Finland and Sweden, both militarily non-aligned, are debating whether to seek NATO membership as a deterrent against potential Russian aggression in the wake of Moscow’s invasion of Ukraine.
But the countries’ leaders have acknowledged the Nordic states could be left open to Russian cyberattacks or territorial violations in the months before a bid is ratified.
NATO chief Jens Stoltenberg, speaking to reporters in Brussels on Thursday, said he was “certain that we will be able to find arrangements for that interim period between (the time when) Finland and Sweden apply and until the formal ratification is finalized.”
Stoltenberg later spoke to Finnish President Sauli Niinisto in a telephone call.
“Stoltenberg again gave strong support for Finland’s decision,” Niinisto said in a statement, providing no other details about their discussion.
Niinisto said they would meet face-to-face soon.
The Finnish Prime Minister Sanna Marin said on Thursday in Athens that a decision on the country’s NATO membership “will be taken very soon.”
“Our message to NATO allies is this: If Finland will join NATO we will contribute to the security of the whole alliance,” Marin said during a joint news conference with the Greek Prime Minister Kyriakos Mitsotakis.
On April 20, Finland’s parliament began debating whether to seek NATO membership, after Russia’s invasion of Ukraine sparked a surge in political and public support for joining the military alliance.
The Finnish PM said the parliament and the government, together with the president, will assess all the implications of the new security situation and will have to consider the question of whether to apply for membership.
Many analysts believe the country’s leaders will decide in mid-May on whether to join, which would allow for an application to be submitted before NATO leaders meet for a summit in June.
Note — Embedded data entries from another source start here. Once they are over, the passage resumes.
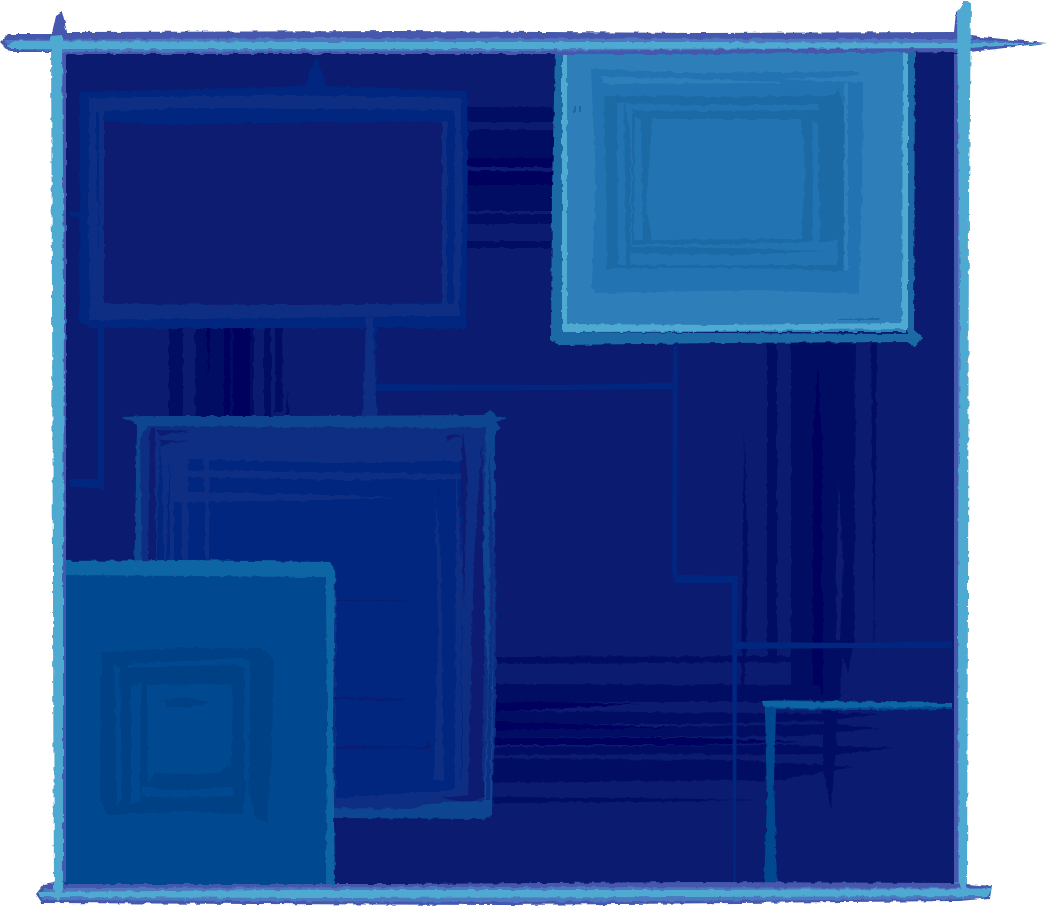
<!DOCTYPE html>
<html lang="en">
<head>
<meta charset="utf-8">
<title>Blue brushed squares</title>
<style>
:root {
  --ground: #0b1b6f;
  --shade: #031064;
  --deep: #00005f;
  --line: #00267f;
  --slate: #0a2f82;
  --cobalt: #0b4590;
  --ocean: #014a91;
  --ocean-dark: #014184;
  --teal: #0f66a3;
  --sky: #2e7eba;
  --sky-mid: #2273b2;
  --sky-dark: #1b6ba5;
  --ice: #50aad2;
  --violet: #4458ae;
  --periwinkle: #4d78c0;
}
html, body { margin: 0; height: 100%; overflow: hidden; background: #fff; }
svg { display: block; width: 1047px; height: 906px; }
.ground { fill: var(--ground); }
.shade { fill: var(--shade); }
.deep { fill: var(--deep); }
.line { fill: var(--line); }
.slate { fill: var(--slate); }
.cobalt { fill: var(--cobalt); }
.ocean { fill: var(--ocean); }
.ocean-dark { fill: var(--ocean-dark); }
.teal { fill: var(--teal); }
.sky { fill: var(--sky); }
.sky-mid { fill: var(--sky-mid); }
.sky-dark { fill: var(--sky-dark); }
.ice { fill: var(--ice); }
.violet { fill: var(--violet); }
.periwinkle { fill: var(--periwinkle); }
</style>
</head>
<body>
<svg viewBox="0 0 1047 906" role="img" aria-label="Abstract composition of brushed blue squares in a painted frame">
  <defs>
    <filter id="dry-edge" x="0" y="0" width="1047" height="906" filterUnits="userSpaceOnUse">
      <feTurbulence type="fractalNoise" baseFrequency="0.12" numOctaves="2" seed="4" result="grain"/>
      <feDisplacementMap in="SourceGraphic" in2="grain" scale="4" xChannelSelector="R" yChannelSelector="G"/>
    </filter>
  </defs>

  <rect class="ground" x="58" y="46" width="906" height="844"/>

  <g id="dark-weave" filter="url(#dry-edge)">
    <g id="weave-top">
      <path class="shade" d="M464 107H556V122H464zM464 130H556V158H464zM464 185H556V224H464zM464 241H556V248H464z"/>
      <path class="ground" d="M466 211H556V214H466z"/>
      <path class="deep" d="M464 158H556V167H464zM464 171H556V185H464z"/>
    </g>
    <g id="weave-left">
      <path class="shade" d="M169 328H183V418H169zM195 328H254V418H195zM264 328H271V418H264zM275 328H282L283 412H275zM287 390L289 418H285z"/>
      <path class="deep" d="M206 328H210L209 382zM224 328H250V418H224z"/>
      <path class="shade" d="M230 328H233V418H230z"/>
    </g>
    <g id="weave-right">
      <path class="shade" d="M767 340H777V662H767zM791 340H856L854 640L848 674L843 655L838 720L831 810L823 770V700H791zM871 340H877L874 668zM744 432L748 560L745 690L741 690z"/>
      <path class="ground" d="M838 480L843 560L840 640H836z"/>
      <path class="deep" d="M818 360L822 440L823 696H813V440z"/>
    </g>
    <g id="weave-bottom">
      <path class="shade" d="M490 657L800 656V662L490 664zM490 684L820 685L822 702H490zM490 711L640 712L884 714L820 721L700 724H490zM490 727L600 728L830 724L880 728L800 736L490 738zM490 747L780 745L893 748L840 754L490 755zM490 758L740 760L853 767L780 780L490 783zM490 797L640 798L760 800L640 802L490 803z"/>
      <path class="deep" d="M490 702H560L640 704L490 712zM490 722L580 724L684 728L490 730zM490 738H700L803 742L700 745H490z"/>
    </g>
  </g>

  <g id="connector-lines" class="line">
    <path d="M98 326H104V490L98 488L70 487V479H98z"/>
    <path d="M70 211L86 213V216L70 217z"/>
    <path d="M374 384L560 385L674 383V389L560 390L374 391z"/>
    <path d="M673 346H678L677 575L738 576L737 642L860 643L952 641V648L860 648L737 649L736 882H733L732 583H675L672 570z"/>
  </g>

  <g id="night-panel" filter="url(#dry-edge)">
    <path class="line" d="M80 92L305 86L312 64L318 58L326 86L467 91L468 160L466 329L376 327V410H371V328L90 328L79 322z"/>
    <path class="slate" d="M89 98L280 95L461 98L463 200L459 314L376 317L90 320L88 210z"/>
    <path class="line" d="M96 112L180 108L455 110L454 306L100 312z"/>
    <path class="slate" d="M99 112H104V304H442V121H447V304L455 304V112L459 110V316H99z"/>
    <path class="ground" d="M104 122L170 125L330 122L442 122V302L300 305L104 304z"/>
    <path class="slate" d="M366 318H373L377 416L363 417z"/>
  </g>

  <g id="centre-panel" filter="url(#dry-edge)">
    <path class="slate" d="M137 420H495L496 700L492 812L330 812L137 580z"/>
    <path class="ground" d="M150 428H155L156 565H148zM482 440L485 600L482 770L487 795L477 800L468 802L474 560z"/>
    <path class="line" d="M160 430L164 560H157zM170 458H446L462 450V780L452 790L336 798L336 570H166z"/>
    <path class="slate" d="M160 446L470 448L460 461L330 463L186 459V470L462 474V479L330 480L188 477V492L300 494L405 497L300 501L174 502V565H170V463zM204 450H209V562H205zM182 460H188V565H182zM435 490L441 560L444 780H434L438 620zM456 462L462 560L461 785L455 788z"/>
    <path class="ground" d="M156 430L190 431L160 435zM160 440L188 441L161 445zM463 430L467 470L464 610L461 470zM437 488L440 491L437 494zM446 435L464 436L448 440zM429 739L431 749L400 748L336 749V746L428 747zM441 798L480 794L470 803z"/>
    <path class="ground" d="M272 698L340 697L405 699V701L340 699L272 700zM335 600L410 600V601H335z"/>
    <path class="cobalt" d="M120 417L145 416L300 416L484 415L490 410L496 416L507 418L495 422L502 428L495 432L494 560L492 815L484 819L332 818L332 808L410 809L440 802L484 801L488 690L483 560L486 428L300 427L148 426L140 436L142 578L134 581L137 425z"/>
    <path class="slate" d="M489 440L494 560L490 800L486 800L490 620z"/>
  </g>

  <g id="ocean-panel" filter="url(#dry-edge)">
    <rect class="ocean" x="62" y="566" width="268" height="320"/>
    <path class="ocean-dark" d="M101 652L180 648L262 648L274 660L272 740L267 823L256 818L246 780L243 814L180 812L108 815L100 800z"/>
    <path class="ocean" d="M114 664L120 668L122 800L117 804zM127 664L240 658L250 662L249 780L244 782V668L235 664L127 668zM131 686L141 682L140 800L131 804zM147 685L230 684L233 700L231 768L224 773L180 774L154 772L148 782z"/>
    <path class="ocean" d="M142 785L165 790L232 788L234 796L142 797z"/>
    <path class="ocean-dark" d="M162 700L185 697L211 703L190 707L168 707zM154 775L210 777L229 765L226 786L160 788z"/>
    <path class="teal" d="M58 561L180 560L330 562L335 570L333 720L335 886L331 894L326 885L327 720L326 577L200 576L64 575z"/>
  </g>

  <g id="corner-bracket" class="ocean" filter="url(#dry-edge)">
    <path d="M762 701L780 700L952 703V709L860 710L776 709L774 780L777 882L764 884L767 800L765 711z"/>
    <path class="teal" d="M762 701L952 703V707L800 708L764 707z"/>
  </g>

  <g id="sky-panel" filter="url(#dry-edge)">
    <path class="sky-dark" d="M555 50H565V332L908 334V50H915L914 330L923 338L915 347L908 342L720 343L562 345L551 340L552 190z"/>
    <rect class="sky" x="562" y="48" width="345" height="284"/>
    <path class="sky-mid" d="M591 69L700 73L858 71L859 75L780 80L863 82L862 200L859 294L760 290L596 293L592 285L596 180z"/>
    <path class="sky" d="M844 84H848V270H844zM600 76L780 82V83L603 84z"/>
    <path class="sky-dark" d="M604 96L720 97L834 95L838 88L845 110L843 271L740 268L618 268L607 270L606 180z"/>
    <path class="sky-mid" d="M617 103L700 105L818 105V110L700 111L632 110V244L826 242L838 240V265L618 265z"/>
    <path class="sky-mid" d="M652 119H801L806 170L801 239L652 240L646 205z"/>
    <path class="sky-mid" d="M635 116L641 120L643 240H634zM812 120L818 124L820 242L813 242z"/>
    <path class="sky-dark" d="M624 100L630 130L631 268L626 268zM642 116H652L646 206zM803 110H813L808 214zM642 241L790 239L750 244L642 244zM630 246L730 248L828 251L740 255L632 254z"/>
    <path class="sky-dark" d="M574 106H576V113H574zM579 106H581V113H579zM838 319L880 318V320H838z"/>
    <path class="ice" d="M562 44H567V324L720 325L902 323L903 48H908V329L720 331L562 332z"/>
  </g>

  <g id="painted-frame" filter="url(#dry-edge)">
    <g id="frame-undercoat">
      <path class="violet" d="M0 42L8 34L52 34L56 16L62 12L67 32L400 31L700 33L954 32L956 12L968 2L970 36L1047 43L970 52L700 54H66V300L64 884L400 884L700 882L954 883L992 886L990 898L960 901L500 905L42 903L36 894L44 884L54 882L53 52L10 52z"/>
      <path class="ground" d="M66 54H957V882H66z" fill-opacity="0"/>
      <path class="periwinkle" d="M4 40L300 38L954 39L1020 42L968 48L500 51L66 52L12 49zM44 888L500 887L988 888L984 899L500 902L42 900zM956 54L962 52V884H955z"/>
    </g>
  </g>
  <g id="frame-inner-ground">
    <path class="violet" d="M954 54H958V882H954zM62 54H66V882H62z"/>
  </g>
  <g id="frame-highlights" class="ice" filter="url(#dry-edge)">
    <path d="M8 45L14 41L300 42L700 42L960 43L1046 43L968 48L500 49L66 49L10 49z"/>
    <path d="M51 36L62 35L64 300L63 600L63 888L58 903L54 888L53 600L52 300z"/>
    <path d="M957 12L964 1L971 4L969 200L968 600L967 886L963 899L959 886L958 600L960 300z"/>
    <path d="M38 892L300 890L700 890L992 889L988 896L700 897L300 898L40 897z"/>
  </g>
</svg>
</body>
</html>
Any membership bid must be accepted by all 30 NATO states, a process that could take four months to a year.